By Burt Carey
Home sales and prices in the U.S. recovered in December following November sales that had analysts concerned about a possible slowing economy.
The National Association of Realtors reported a 14.7 percent jump in existing home sales in December, putting the country on pace to see 5.46 million homes sold in 2015. Just a month earlier, the NAR had reported a serious decline in November sales that had reduced the seasonally adjusted annual rate of sales to land around the 4.76 million mark.
A nationwide snapshot of home values indicate that the market has nearly recovered to numbers similar to July 2006 levels, before the housing bubble burst and led to a years-long recession.
Metropolitan areas such as Denver, San Francisco, Dallas and Portland, Ore., reported sales that either matched or exceeded previous all-time highs. Charlotte, N.C., is close behind.
Housing sales ticked up in part because buyers in December rushed to take advantage of low mortgage rates before the Federal Reserve raised the prime rate one-quarter of a percent, its first such increase in a decade. Sales surged also because of unseasonably warm weather.
“We knew a significant number of closings were delayed by new regulations that came into effect in October,” said Stephen Phillips, president of Berkshire Hathaway Home Services in Chicago. “Overall, 2015 was a very good year and we’re positioned for a strong spring market.”

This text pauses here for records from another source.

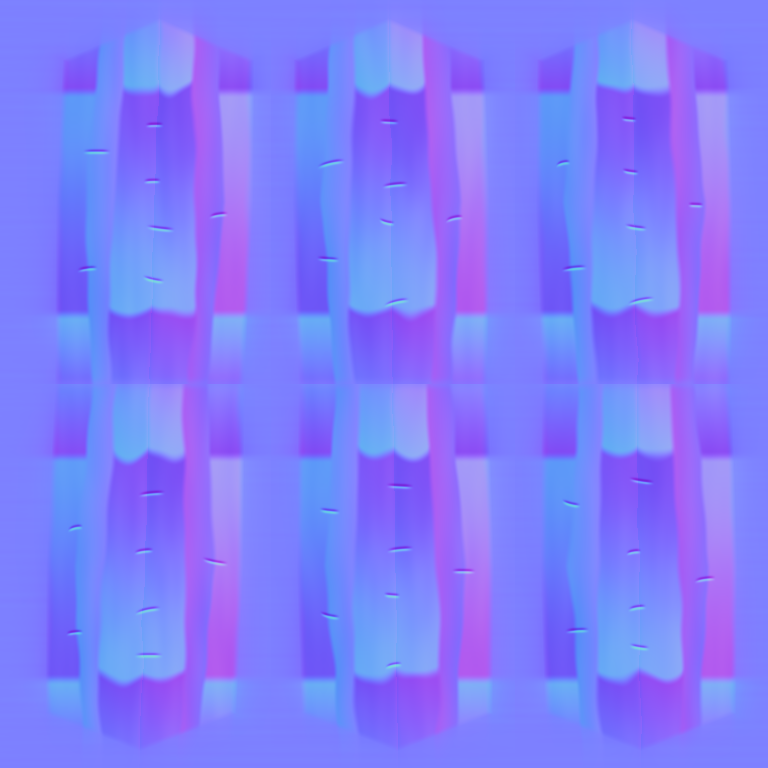
A WebGL 1 fragment shader for this texture map:

```glsl
precision highp float;
uniform vec2 u_resolution;

const float COLUMN_START = 0.195;
const float COLUMN_STEP = 0.317;
const float ROW_HEIGHT = 0.475;
const float TOP_MARGIN = 0.025;
const float CAP_TOP = 0.2;
const float CAP_BOTTOM = 0.81;

vec2 hash2(vec2 p) {
  vec2 q = vec2(dot(p, vec2(127.1, 311.7)), dot(p, vec2(269.5, 183.3)));
  return fract(sin(q) * 43758.5);
}

float gradientCorner(vec2 cell, vec2 corner, vec2 f) {
  return dot(hash2(cell + corner) * 2.0 - 1.0, f - corner);
}

float gradientNoise(vec2 p) {
  vec2 i = floor(p), f = fract(p);
  vec2 w = f * f * f * (f * (f * 6.0 - 15.0) + 10.0);
  float low = mix(gradientCorner(i, vec2(0.0), f), gradientCorner(i, vec2(1.0, 0.0), f), w.x);
  float high = mix(gradientCorner(i, vec2(0.0, 1.0), f), gradientCorner(i, vec2(1.0), f), w.x);
  return mix(low, high, w.y);
}

float softStep(float edge, float width, float x) {
  return smoothstep(edge - width, edge + width, x);
}

// Start and end slope for each of the three lengthwise sections
float sectionSlope(float v, vec2 top, vec2 body, vec2 bottom) {
  float a = mix(top.x, top.y, clamp(v / CAP_TOP, 0.0, 1.0));
  float b = mix(body.x, body.y, smoothstep(CAP_TOP, CAP_BOTTOM, v));
  float c = mix(bottom.x, bottom.y, clamp((v - CAP_BOTTOM) / (1.0 - CAP_BOTTOM), 0.0, 1.0));
  return mix(mix(a, b, softStep(CAP_TOP, 0.017, v)), c, softStep(CAP_BOTTOM, 0.017, v));
}

vec2 centreSlope(float u, float v, float halfWidth, float wobble) {
  float side = softStep(0.0, 0.045, u);
  float local = clamp(abs(u) / halfWidth, 0.0, 1.0) * 2.0 - 1.0;
  float scallop = 0.018 * local * local + 0.035 * wobble;
  float along = v + scallop * (1.0 - smoothstep(0.85, 1.0, v));
  float left = sectionSlope(along, vec2(-0.08, -0.2), vec2(0.02, -0.14), vec2(-0.04, -0.1));
  float right = sectionSlope(along, vec2(0.26, 0.1), vec2(-0.06, 0.0), vec2(0.2, 0.04));
  float y = sectionSlope(along, vec2(0.12, 0.42), vec2(-0.36, 0.36), vec2(-0.42, -0.1));
  float bulge = 0.08 * local * sign(u);
  return vec2(mix(left, right, side) + bulge, y - 0.04 * side);
}

vec2 ridgeSlope(float u, float v, float inner, float outer) {
  float t = clamp((abs(u) - inner) / (outer - inner), 0.0, 1.0);
  float bend = 0.06 * sin(v * 6.2832);
  vec2 left = vec2(mix(0.02, -0.3, t) + bend, mix(0.02, 0.16, t));
  vec2 right = vec2(mix(0.36, 0.06, t) + bend, mix(-0.3, -0.12, t));
  return u < 0.0 ? left : right;
}

vec2 flankSlope(float u, float v) {
  float side = step(0.0, u);
  float left = sectionSlope(v, vec2(-0.18, 0.04), vec2(-0.28, -0.14), vec2(-0.2, -0.1));
  float right = sectionSlope(v, vec2(0.08, 0.1), vec2(0.3, 0.45), vec2(-0.02, 0.16));
  float y = sectionSlope(v, vec2(0.06, -0.48), vec2(0.22, -0.34), vec2(0.44, -0.2));
  float rim = smoothstep(0.9, 1.0, abs(u));
  return vec2(mix(left, right, side) + rim * mix(0.12, -0.2, side), y + rim * mix(-0.08, 0.12, side));
}

// Thin curved nick: dark upper lip, bright lower lip
float nickSlope(vec2 p, float halfLength, float bend) {
  float t = p.x / halfLength;
  float lip = (p.y - bend * (1.0 - t * t)) / 0.0022;
  return -1.5 * lip * exp(-lip * lip) * (1.0 - smoothstep(0.3, 1.0, abs(t)));
}

float scatteredNicks(float u, float v, float halfWidth, vec2 cell) {
  float total = 0.0;
  for (int k = 0; k < 7; k++) {
    float n = float(k);
    vec2 r = hash2(cell * 7.3 + vec2(n * 1.7, n + 4.0));
    float lane = mod(n, 2.0) < 0.5 ? 0.0 : (mod(n, 4.0) < 1.5 ? -0.66 : 0.66);
    vec2 centre = vec2(lane + 0.14 * (r.x - 0.5), 0.25 + 0.076 * (n + r.y));
    vec2 offset = vec2((u - centre.x) * halfWidth, (centre.y - v) * ROW_HEIGHT);
    offset.y -= offset.x * (r.y - 0.5) * 0.5;
    total += nickSlope(offset, mix(0.009, 0.02, r.x), 0.004 * (r.y - 0.4));
  }
  return total;
}

void main() {
  vec2 p = gl_FragCoord.xy / u_resolution;

  // Leaning columns and two stacked rows
  float column = clamp(floor((p.x - COLUMN_START) / COLUMN_STEP + 0.5), 0.0, 2.0);
  float lean = mix(0.027, -0.012, min(column, 1.0));
  float down = clamp((1.0 - p.y - TOP_MARGIN) / ROW_HEIGHT, 0.0, 1.999);
  float row = floor(down), v = fract(down);
  vec2 cell = vec2(column, row);
  float kink = 1.0 - abs(2.0 * v - 1.0);
  float halfWidth = 0.125 + 0.005 * kink;
  float centreX = COLUMN_START + column * COLUMN_STEP + lean * (p.y - 0.5);
  float rawU = (p.x - centreX) / halfWidth;
  float wobble = gradientNoise(vec2(rawU * 3.0, v * 7.0) + cell * 19.0);
  float u = clamp(rawU + 0.05 * wobble, -1.0, 1.0);

  // Centre panels, side ridges and outer flanks
  float inner = 0.35 + 0.09 * smoothstep(0.0, 0.8, v) - 0.04 * smoothstep(0.85, 1.0, v);
  float outer = 0.6 + 0.1 * kink;
  vec2 slope = centreSlope(u, v, inner, wobble);
  slope = mix(slope, ridgeSlope(u, v, inner, outer), softStep(inner, 0.035, abs(u)));
  slope = mix(slope, flankSlope(u, v), softStep(outer, 0.03, abs(u)));
  slope *= 1.0 - 0.45 * exp(-pow((p.y - 0.5) / 0.006, 2.0));
  slope += 0.07 * gradientNoise(vec2(p.x * 55.0, p.y * 9.0));
  slope.y += scatteredNicks(rawU, v, halfWidth, cell);

  // Peaked silhouette with a faint halo
  float sideGap = (1.0 - abs(rawU)) * halfWidth;
  float endGap = min(0.978 - 0.055 * abs(rawU) - p.y, p.y - 0.02 - 0.05 * abs(rawU));
  float inside = min(sideGap, endGap);
  float cover = max(smoothstep(-0.004, 0.01, inside), 0.3 * exp(min(inside, 0.0) / 0.018));
  float streak = gradientNoise(vec2(p.x * 3.0, p.y * 140.0));
  vec2 ground = vec2(-0.02, 0.01 + 0.035 * streak);
  vec3 normal = normalize(vec3(mix(ground, slope, cover), 1.0));
  gl_FragColor = vec4(normal * 0.5 + 0.5, 1.0);
}
```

In November realtors had blamed increased closing times on new regulations that were designed to assist home buyers better understand home loan options and provide them better opportunities to look for loans that best match their financial status.
Sales of existing homes jumped 6.5 percent in 2015 over 2014 numbers, with 5.26 million homes sold, according to the NAR. That’s the strongest sales performance since 2006. While more Americans were able to find work this past year and mortgage rates remained low, the overall number of houses on the market remains low, down some 3.8 percent from 2014 levels. The .
“The dearth of inventory has really taken its toll on the market,” said Nela Richardson, chief economist at Redfin, a brokerage firm. “Homebuyers this year are motivated but not desperate, and they refuse to overpay. Without more listings what we’ll see are higher prices and lower sales volumes ‑- a lousy way to start a new year for homebuyers.”
Fortunately, mortgage rates have remained at historically low levels. Freddie Mac reported the average 30-year fixed rate mortgage at 3.81 percent last week, which was down slightly from the 3.92 percent a week earlier.